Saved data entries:
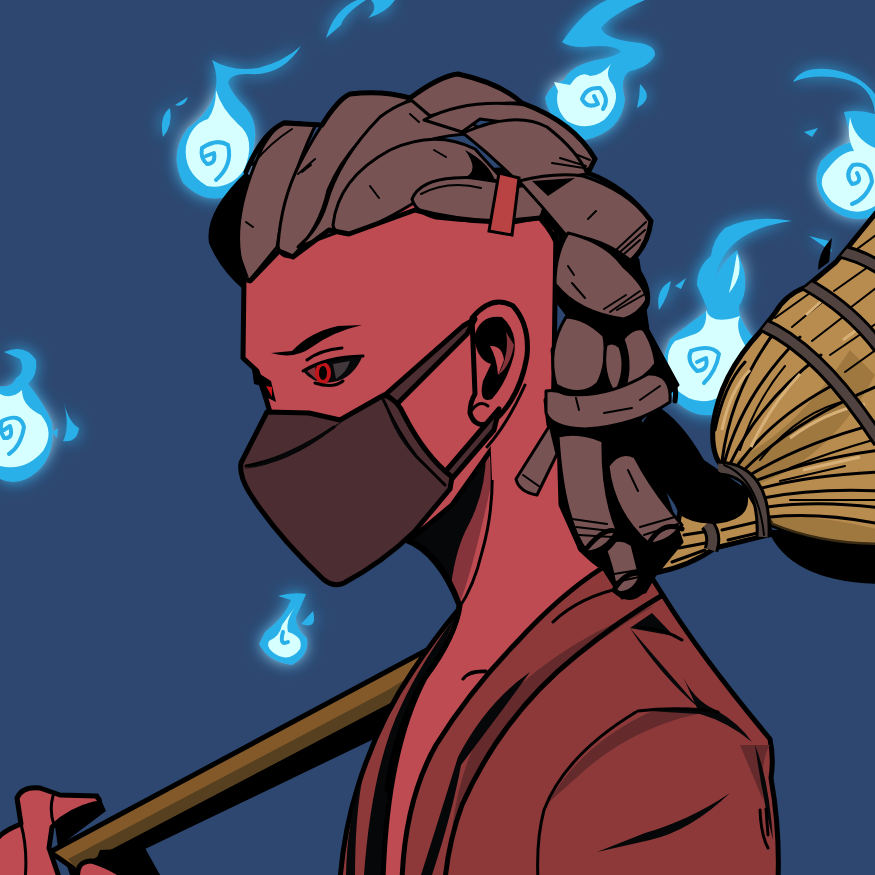
<!DOCTYPE html>
<html lang="en">
<head>
<meta charset="utf-8">
<title>Masked figure with broom and spirit flames</title>
<style>
:root{--night:#2d4770;--ink:#000;--shade:#050709;--skin:#be4a52;--skin-dark:#84343a;--hair:#785353;--mask:#4c2d31;--robe:#8d3939;--robe-dark:#642a2c;--flame:#2bb0e9;--core:#d6ffff;--straw:#b88b4e;--straw-dark:#80602f;--wood:#83592a;--wood-dark:#56401f;--cord:#50423f;--tie:#b94343;--iris:#c3141a}
html,body{margin:0;width:875px;height:875px;overflow:hidden;background:var(--night)}
svg{display:block}
.line{fill:none;stroke:var(--ink);stroke-width:3;stroke-linecap:round;stroke-linejoin:round}
.thin{stroke-width:2}
.bold{stroke-width:5}
.shape{stroke:var(--ink);stroke-width:5;stroke-linejoin:round}
.ink{fill:var(--ink)}
.shade{fill:var(--shade)}
.skin{fill:var(--skin)}
.skin-dark{fill:var(--skin-dark)}
.hair path{fill:var(--hair);stroke:var(--ink);stroke-width:3;stroke-linejoin:round}
.mask{fill:var(--mask)}
.robe{fill:var(--robe)}
.robe-dark{fill:var(--robe-dark)}
.flame{fill:var(--flame)}
.core{fill:var(--core)}
.swirl{fill:none;stroke:var(--flame);stroke-width:4;stroke-linecap:round;stroke-linejoin:round}
.straw{fill:var(--straw)}
.cord{fill:none;stroke:var(--cord);stroke-width:9}
.cord-edge{fill:none;stroke:var(--ink);stroke-width:15}
</style>
</head>
<body>
<svg width="875" height="875" viewBox="0 0 875 875" role="img" aria-label="Masked figure in a red robe carrying a broom among blue spirit flames">
<defs>
<filter id="glow" x="-40%" y="-40%" width="180%" height="180%"><feGaussianBlur stdDeviation="8" result="b"/><feMerge><feMergeNode in="b"/><feMergeNode in="SourceGraphic"/></feMerge></filter>
<clipPath id="broom-clip"><path d="M880 208L836 262L806 287Q785 295 775 313L760 332Q720 375 713 425Q711 455 722 466L742 478L772 525Q820 545 880 545Z"/></clipPath>
</defs>
<rect width="875" height="875" fill="var(--night)"/>

<g id="spirit-flames" filter="url(#glow)">
<g id="flame-left-top">
<path class="flame" d="M212 60Q232 72 258 68Q283 62 301 46Q282 76 250 74Q230 73 228 83Q232 94 246 108Q260 124 253 150Q250 188 228 196Q205 205 183 183Q168 153 188 128Q210 112 215 92Q219 77 212 60Z"/>
<path class="flame" d="M170 108Q159 116 163 137Q173 125 170 108ZM188 97L175 105Q184 108 188 97Z"/>
<path class="core" d="M216 90Q221 108 238 124Q257 139 244 170Q230 190 207 186Q183 172 186 146Q191 124 208 119Q216 108 216 90Z"/>
<path class="swirl" d="M206 156L214 153Q216 164 207 164Q200 158 202 148Q217 138 228 145Q233 165 216 180"/>
</g>
<path id="flame-top" class="flame" d="M326 38Q334 10 357 0H366Q344 14 341 25ZM371 0H395Q387 12 368 18Q379 8 371 0Z"/>
<g id="flame-right-top">
<path class="flame" d="M645 0Q612 14 601 28Q604 38 632 42Q656 44 655 55Q649 67 630 71Q619 77 625 99Q622 132 585 140Q550 126 545 98Q551 84 564 80Q570 66 596 60Q619 56 621 51Q612 44 584 47Q568 47 562 42Q584 10 607 0ZM640 84Q655 98 637 108Q640 96 640 84Z"/>
<path class="core" d="M611 64Q604 75 613 85Q622 102 604 120Q586 132 567 121Q554 108 558 91L554 82L570 85Q580 70 590 76Q601 76 611 64Z"/>
<path class="swirl" d="M594 96L598 104Q587 109 582 99Q586 87 600 88Q610 99 603 109"/>
</g>
<g id="flame-far-right">
<path class="flame" d="M793 82Q801 67 827 69Q858 72 875 94V216Q850 226 828 206Q809 183 821 161Q837 144 852 142L844 112Q858 109 875 114Q872 84 844 79Q815 73 793 82ZM804 132L818 128L812 137Z"/>
<path class="core" d="M850 117Q854 139 875 148V206Q855 219 832 202Q817 186 824 174Q840 151 854 151Q846 137 850 117Z"/>
<path class="swirl" d="M857 173Q863 183 852 184Q844 174 853 165Q870 162 872 182Q866 199 852 204"/>
</g>
<g id="flame-right">
<path class="flame" d="M792 221Q754 214 725 228Q713 239 711 256Q697 267 697 285L708 310Q682 329 670 339Q655 371 675 400Q700 426 735 408L755 340Q738 319 739 306Q748 293 744 270L737 250Q723 261 715 280Q723 230 792 221ZM671 281Q655 289 659 310Q668 297 671 281ZM686 278L675 286L681 289ZM809 236L832 252L829 241Z"/>
<path class="core" d="M706 310Q711 326 740 316Q734 330 747 348Q740 370 720 397Q695 409 674 387Q661 356 675 341L692 335Q708 331 706 310ZM737 253Q745 274 729 293Q734 273 737 253Z"/>
<path class="swirl" d="M697 362L706 358Q709 370 697 371Q686 361 691 351Q711 344 719 354Q716 371 704 383"/>
</g>
<g id="flame-far-left">
<path class="flame" d="M4 352Q25 343 36 360Q38 375 28 384Q44 403 52 422Q56 454 38 471Q19 488 0 479V386Q12 388 16 378Q26 372 20 359ZM64 403Q69 423 79 428Q77 443 63 441Q70 428 64 403ZM52 432L58 428L57 438Z"/>
<path class="core" d="M0 394Q11 400 22 390Q22 406 41 415Q55 432 43 451Q25 472 0 466Z"/>
<path class="swirl" d="M4 430L10 426Q14 439 4 438Q-1 430 2 421Q20 412 24 427Q21 446 9 454"/>
</g>
<g id="flame-small">
<path class="flame" d="M278 596Q292 592 306 594Q301 606 296 617Q295 628 307 638Q310 655 292 665Q268 662 259 644L265 632Q285 617 291 600ZM313 611Q318 630 301 624Z"/>
<path class="core" d="M297 604Q285 620 288 632Q304 637 300 649Q291 661 279 656Q265 649 269 641Q280 636 282 625Z"/>
<path class="swirl" d="M283 632Q279 646 288 642"/>
</g>
</g>

<g id="broom">
<path class="ink" d="M768 530Q790 582 880 584V530ZM818 270Q818 252 832 238L829 262ZM655 405Q680 418 704 460L745 488Q754 510 728 522L680 512L630 440Z"/>
<path class="straw shape" d="M880 208L836 262L806 287Q785 295 775 313L760 332Q720 375 713 425Q711 455 722 466L742 478L772 525Q820 545 880 545Z"/>
<g clip-path="url(#broom-clip)">
<path fill="var(--straw-dark)" d="M770 515Q820 515 880 530V550H772ZM722 466Q790 440 850 350L875 375Q830 460 755 485Z" opacity=".45"/>
<path class="line" d="M722 461Q731 390 776 330M724 464Q742 395 800 337M730 464Q760 401 821 355M737 466Q775 414 841 381M745 469Q795 420 880 385M750 475Q805 442 880 423M755 481Q810 459 880 450M758 489Q810 475 880 472M763 498Q815 488 880 491M767 507Q820 500 880 508M770 517Q820 512 880 524M715 430Q724 385 745 362"/>
<path class="line thin" d="M740 450Q755 402 785 366M760 460Q800 410 850 400M790 468Q830 452 880 438M780 481L845 466M790 500L880 500M775 318L810 293M792 327L832 294M812 341L852 310M830 355L880 321M845 372L880 347M815 281L850 250M834 291L875 262M850 308L880 285M825 270L862 226M845 258L880 232"/>
<path fill="none" stroke="#d7b077" stroke-width="3" d="M722 430Q730 390 750 370M751 447Q770 406 800 374M790 438Q825 412 865 404M803 470L860 457M806 315L825 298M843 340L866 323"/>
<g id="broom-cords">
<path class="cord-edge" d="M761 324Q820 349 880 442M804 283Q850 308 880 348M835 250Q860 255 880 268"/>
<path class="cord" d="M761 324Q820 349 880 442M804 283Q850 308 880 348M835 250Q860 255 880 268"/>
</g>
</g>
<path class="straw shape" d="M655 573Q673 555 680 512Q700 526 728 518Q752 505 744 484L772 534L715 548Q690 566 655 573Z"/>
<path class="line" d="M684 535L716 530M679 548L716 541M722 530L765 520M728 540L762 532M672 562L705 550"/>
<path class="cord-edge" d="M718 468Q766 470 763 537M707 524Q716 535 711 550"/>
<path class="cord" d="M718 468Q766 470 763 537M707 524Q716 535 711 550"/>
<path class="line thin" d="M724 465Q758 478 764 535"/>
<path class="ink" d="M690 455Q735 478 748 498Q750 520 715 524Q690 522 678 512L660 470Z"/>
</g>

<g id="broom-handle">
<path class="ink" d="M415 680L376 738L143 850L160 875H70L60 845Z"/>
<path class="shape" fill="var(--wood)" d="M440 643L395 703L76 870L50 852Z"/>
<path fill="var(--wood-dark)" d="M422 669L394 701L76 868L68 859L388 690Z"/>
</g>

<g id="hand">
<path class="ink" d="M55 826L98 793L106 811L58 847ZM100 850L145 848L160 875H90Z"/>
<path class="skin shape" d="M-5 842Q0 832 21 824L17 798Q22 786 40 788L60 795L96 796Q104 803 94 804Q70 810 52 827L49 848L60 880H-5Z"/>
<path class="line" d="M53 796Q49 810 54 825M21 824Q28 850 25 880"/>
<path class="skin shape" d="M78 880Q75 861 92 861Q114 868 128 880Z"/>
</g>

<g id="robe-back">
<path class="robe shape" d="M458 610Q436 636 412 672Q378 722 358 786Q344 830 340 880H420L470 650Z"/>
<path class="shade" d="M456 615Q420 665 402 704Q372 765 364 875H385Q392 790 422 700ZM362 780Q347 820 346 875H355Q355 820 362 780Z"/>
</g>

<g id="neck-and-chest">
<path class="skin shape" d="M405 540Q438 552 459 605Q457 635 425 678Q387 750 383 880H420L650 590Q604 575 580 548L552 420L470 420Z"/>
<path class="skin-dark" d="M485 445Q493 460 490 490Q470 580 459 604Q450 574 433 555L408 539Z"/>
<path class="shade" d="M486 447Q487 490 468 526Q456 548 451 585Q436 554 410 539L452 490Z"/>
<path class="line" d="M490 440Q497 500 482 552Q474 586 459 608"/>
<path class="line bold" d="M406 540Q440 550 460 606Q456 636 424 678Q394 732 387 790"/>
<path class="line" d="M463 679Q470 670 486 671"/>
<path class="ink" d="M461 680Q470 664 490 674Q474 671 461 680Z"/>
</g>

<g id="robe-front">
<path class="robe shape" d="M602 568L652 578L664 597Q700 655 770 739Q774 759 771 778Q780 830 778 880H402Q405 800 436 745Q470 690 517 642Q560 595 602 568Z"/>
<path class="robe-dark" d="M655 605Q600 637 550 680Q485 735 452 830Q462 745 505 700Q556 645 655 605ZM770 745Q760 760 763 800L740 745ZM548 803Q580 745 650 712L718 710Q640 722 585 770Z"/>
<path class="shade" d="M530 672L503 709L461 765Q452 814 432 875H421Q441 812 458 757Q486 703 530 672ZM630 628L652 613L674 636Z"/>
<path class="shade" d="M597 852L645 833Q690 820 730 793Q690 831 650 840ZM680 670Q692 700 716 710Q740 724 752 742Q728 722 700 714L648 711Q675 707 697 708ZM630 628L700 709Q660 675 630 628ZM755 745Q769 780 773 840Q763 800 755 745Z"/>
<path class="line bold" d="M661 596Q620 620 577 655Q502 715 462 805Q449 840 445 880"/>
<path class="line" d="M636 712Q565 755 544 810Q536 840 538 880M638 711Q680 706 718 712M553 622Q580 596 626 587M638 627Q665 629 682 640M760 810Q761 835 768 848M766 809L768 835"/>
</g>

<g id="head">
<path class="ink" d="M246 172Q204 212 209 243Q220 270 244 290L275 200Z"/>
<path class="skin shape" d="M244 278L243 358L257 371L267 402L275 430L410 540L452 505L498 440L553 440L556 230L500 170L300 180Z"/>
<path class="skin" d="M490 430L551 400L554 480L492 480Z"/>
<path class="line" d="M525 385Q507 425 487 447"/>
</g>

<g id="eyes">
<path class="ink" d="M271 353L292 351Q310 332 338 326L362 325Q332 332 312 347Q294 360 271 353Z"/>
<path class="shade" d="M303 371Q318 359 363 355Q353 379 333 382Q314 385 303 371Z"/>
<path class="skin-dark" d="M307 371L315 367L317 380Z"/>
<ellipse cx="323" cy="373" rx="8" ry="11" fill="var(--iris)"/>
<ellipse cx="323" cy="373" rx="4" ry="7" fill="var(--ink)"/>
<path fill="#40383a" d="M333 364L350 361Q347 372 336 379Z"/>
<path class="line" d="M303 371Q325 357 363 356M315 383Q333 389 343 381M307 360Q320 350 342 348"/>
<path class="ink" d="M252 369L271 381L276 402L266 397L262 386L254 384Z"/>
<path d="M266 386L272 387L272 397Z" fill="var(--iris)"/>
</g>

<g id="ear">
<path class="skin shape" d="M472 318Q492 294 513 306Q530 325 527 356Q520 398 493 422Q475 430 470 413Q470 402 475 394Z"/>
<path class="ink" d="M474 337Q480 314 502 317Q518 331 514 355Q507 382 492 399Q478 404 483 381L491 364Q477 360 474 337Z"/>
<path class="skin-dark" d="M506 332Q510 355 498 375Q510 367 514 345Z"/>
<path class="skin" d="M490 346Q502 345 504 360L498 375Q497 358 490 346Z"/>
<path class="line" d="M471 411Q480 399 488 406"/>
</g>

<g id="face-mask">
<path class="mask shape" d="M386 394L463 326L475 319L467 334L397 404ZM445 472L499 409L494 430L450 481Z"/>
<path class="mask shape" d="M267 412L309 413L340 420L384 395Q398 400 404 415Q425 456 452 477L450 489L414 532Q383 562 344 583Q334 588 323 579Q276 535 249 492Q239 475 241 463Z"/>
<path class="line" d="M383 399Q397 431 416 456L445 485M246 466Q290 458 334 427"/>
<path class="shade" d="M244 469Q295 452 344 420Q295 463 244 469ZM385 402Q400 440 426 468Q393 438 385 402Z"/>
</g>

<g id="hair" class="hair">
<path class="ink" style="fill:var(--ink)" d="M518 182L560 235L556 300L568 316L552 350L556 385L545 400L548 425L558 435L560 505L580 550L603 568L622 598L645 592L655 575L682 542L640 420L678 385L648 330L638 260L580 175Z"/>
<path d="M241 262Q231 215 262 148Q275 126 284 122Q302 122 315 126Q285 190 277 247L250 280Q244 281 241 262Z"/>
<path d="M278 246Q281 200 300 163Q328 109 350 94Q384 90 412 98Q350 137 328 190Q320 228 292 257Q279 257 278 246Z"/>
<path d="M326 205Q338 160 380 117Q405 98 432 97L488 134Q420 131 375 168Q350 210 338 232L298 247Q318 230 326 205Z"/>
<path d="M333 225Q338 178 390 150Q435 129 475 149L505 182Q440 178 412 204Q376 226 349 234Q334 234 333 225Z"/>
<path d="M410 99Q440 75 458 74Q498 83 522 103Q475 102 430 116Z"/>
<path d="M424 120Q465 98 526 105Q575 125 595 159L588 174Q540 124 480 119L462 132Z"/>
<path d="M463 133Q515 110 547 127Q578 151 587 174L520 184Q492 156 463 133Z"/>
<path d="M412 199Q420 180 454 178Q484 176 507 184L540 214L510 222Q472 222 436 218Q416 213 412 199Z"/>
<path d="M512 187L540 184Q549 200 540 218L513 223Z"/>
<path d="M519 181Q555 172 583 176Q627 190 651 221Q648 246 631 261Q605 239 565 234Q543 207 519 181Z"/>
<path d="M568 233Q606 242 623 266Q645 285 647 300Q639 314 624 319Q578 313 555 284Q555 254 568 233Z"/>
<path d="M566 317Q586 318 604 336Q608 363 598 383Q581 399 556 385Q546 350 566 317Z"/>
<path d="M606 345Q613 340 620 347Q628 370 615 394Q601 374 606 345ZM623 339Q634 325 646 330Q657 344 657 362Q645 379 625 387Q632 362 623 339Z"/>
<path d="M546 391Q555 389 565 394Q605 399 648 374Q672 373 670 402Q635 426 585 429Q552 428 546 413Z"/>
<path d="M550 425L557 454L537 495Q519 492 516 479Z"/>
<path d="M558 436Q580 431 603 441Q602 493 617 530Q606 551 587 552Q563 520 558 436Z"/>
<path d="M608 466Q620 449 635 457Q652 490 682 525Q669 543 649 544Q613 513 608 466Z"/>
<path d="M604 546Q618 535 632 545L640 577Q632 595 616 592Q613 567 604 546Z"/>
</g>
<g id="hair-details">
<path class="ink" d="M465 150Q490 163 496 183L463 178Q481 172 465 150ZM532 181L575 178L548 196ZM597 315Q610 330 642 319L625 337L608 342ZM240 253L249 278L235 268Z"/>
<path class="line bold" d="M246 172Q262 133 284 123L322 125Q338 99 350 94Q382 90 410 98Q440 76 458 74Q500 83 522 103Q574 122 595 159L588 173Q626 187 651 221Q648 246 631 261Q651 285 647 304L638 321Q654 338 657 365Q679 376 675 401M241 278L250 281L279 251L293 257L329 230L349 234L415 210Q455 221 500 222L540 218Q555 235 558 248"/>
<path class="line thin" d="M252 165Q270 143 292 129M246 222L253 227M298 174L315 159M302 172L311 165M410 114L419 122M370 186L379 198M434 150L446 157M421 194Q448 180 481 188M552 163L590 169M560 158L586 166M575 154L590 160M588 219L596 211M616 250L646 222M620 252L645 230M624 254L640 240M617 310L645 294M610 312L640 291M604 309L626 295M572 283L585 298M568 266L574 275M604 413L632 408M640 400L660 386M572 519L607 524M576 527L611 531M579 535L612 537M640 527L675 517M644 535L678 524M614 574L638 570M616 582L639 577M523 475L540 487M576 398L579 410M628 470L638 491"/>
<path class="line bold" d="M587 548Q607 524 619 533Q607 554 593 555M649 543Q663 520 682 529M614 590Q626 570 642 574L642 591Q630 604 614 590"/>
</g>
<path id="hair-tie" d="M499 173L519 178L512 235L489 231Z" fill="var(--tie)" stroke="var(--ink)" stroke-width="3"/>
</svg>
</body>
</html>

*Exercise description*.
From the entries above, return exactly the line containing "399Q397 431 416", the line containing "391Q555 389 565", and all lines between, and nothing else.

*Output for this exercise*.
<path class="line" d="M383 399Q397 431 416 456L445 485M246 466Q290 458 334 427"/>
<path class="shade" d="M244 469Q295 452 344 420Q295 463 244 469ZM385 402Q400 440 426 468Q393 438 385 402Z"/>
</g>

<g id="hair" class="hair">
<path class="ink" style="fill:var(--ink)" d="M518 182L560 235L556 300L568 316L552 350L556 385L545 400L548 425L558 435L560 505L580 550L603 568L622 598L645 592L655 575L682 542L640 420L678 385L648 330L638 260L580 175Z"/>
<path d="M241 262Q231 215 262 148Q275 126 284 122Q302 122 315 126Q285 190 277 247L250 280Q244 281 241 262Z"/>
<path d="M278 246Q281 200 300 163Q328 109 350 94Q384 90 412 98Q350 137 328 190Q320 228 292 257Q279 257 278 246Z"/>
<path d="M326 205Q338 160 380 117Q405 98 432 97L488 134Q420 131 375 168Q350 210 338 232L298 247Q318 230 326 205Z"/>
<path d="M333 225Q338 178 390 150Q435 129 475 149L505 182Q440 178 412 204Q376 226 349 234Q334 234 333 225Z"/>
<path d="M410 99Q440 75 458 74Q498 83 522 103Q475 102 430 116Z"/>
<path d="M424 120Q465 98 526 105Q575 125 595 159L588 174Q540 124 480 119L462 132Z"/>
<path d="M463 133Q515 110 547 127Q578 151 587 174L520 184Q492 156 463 133Z"/>
<path d="M412 199Q420 180 454 178Q484 176 507 184L540 214L510 222Q472 222 436 218Q416 213 412 199Z"/>
<path d="M512 187L540 184Q549 200 540 218L513 223Z"/>
<path d="M519 181Q555 172 583 176Q627 190 651 221Q648 246 631 261Q605 239 565 234Q543 207 519 181Z"/>
<path d="M568 233Q606 242 623 266Q645 285 647 300Q639 314 624 319Q578 313 555 284Q555 254 568 233Z"/>
<path d="M566 317Q586 318 604 336Q608 363 598 383Q581 399 556 385Q546 350 566 317Z"/>
<path d="M606 345Q613 340 620 347Q628 370 615 394Q601 374 606 345ZM623 339Q634 325 646 330Q657 344 657 362Q645 379 625 387Q632 362 623 339Z"/>
<path d="M546 391Q555 389 565 394Q605 399 648 374Q672 373 670 402Q635 426 585 429Q552 428 546 413Z"/>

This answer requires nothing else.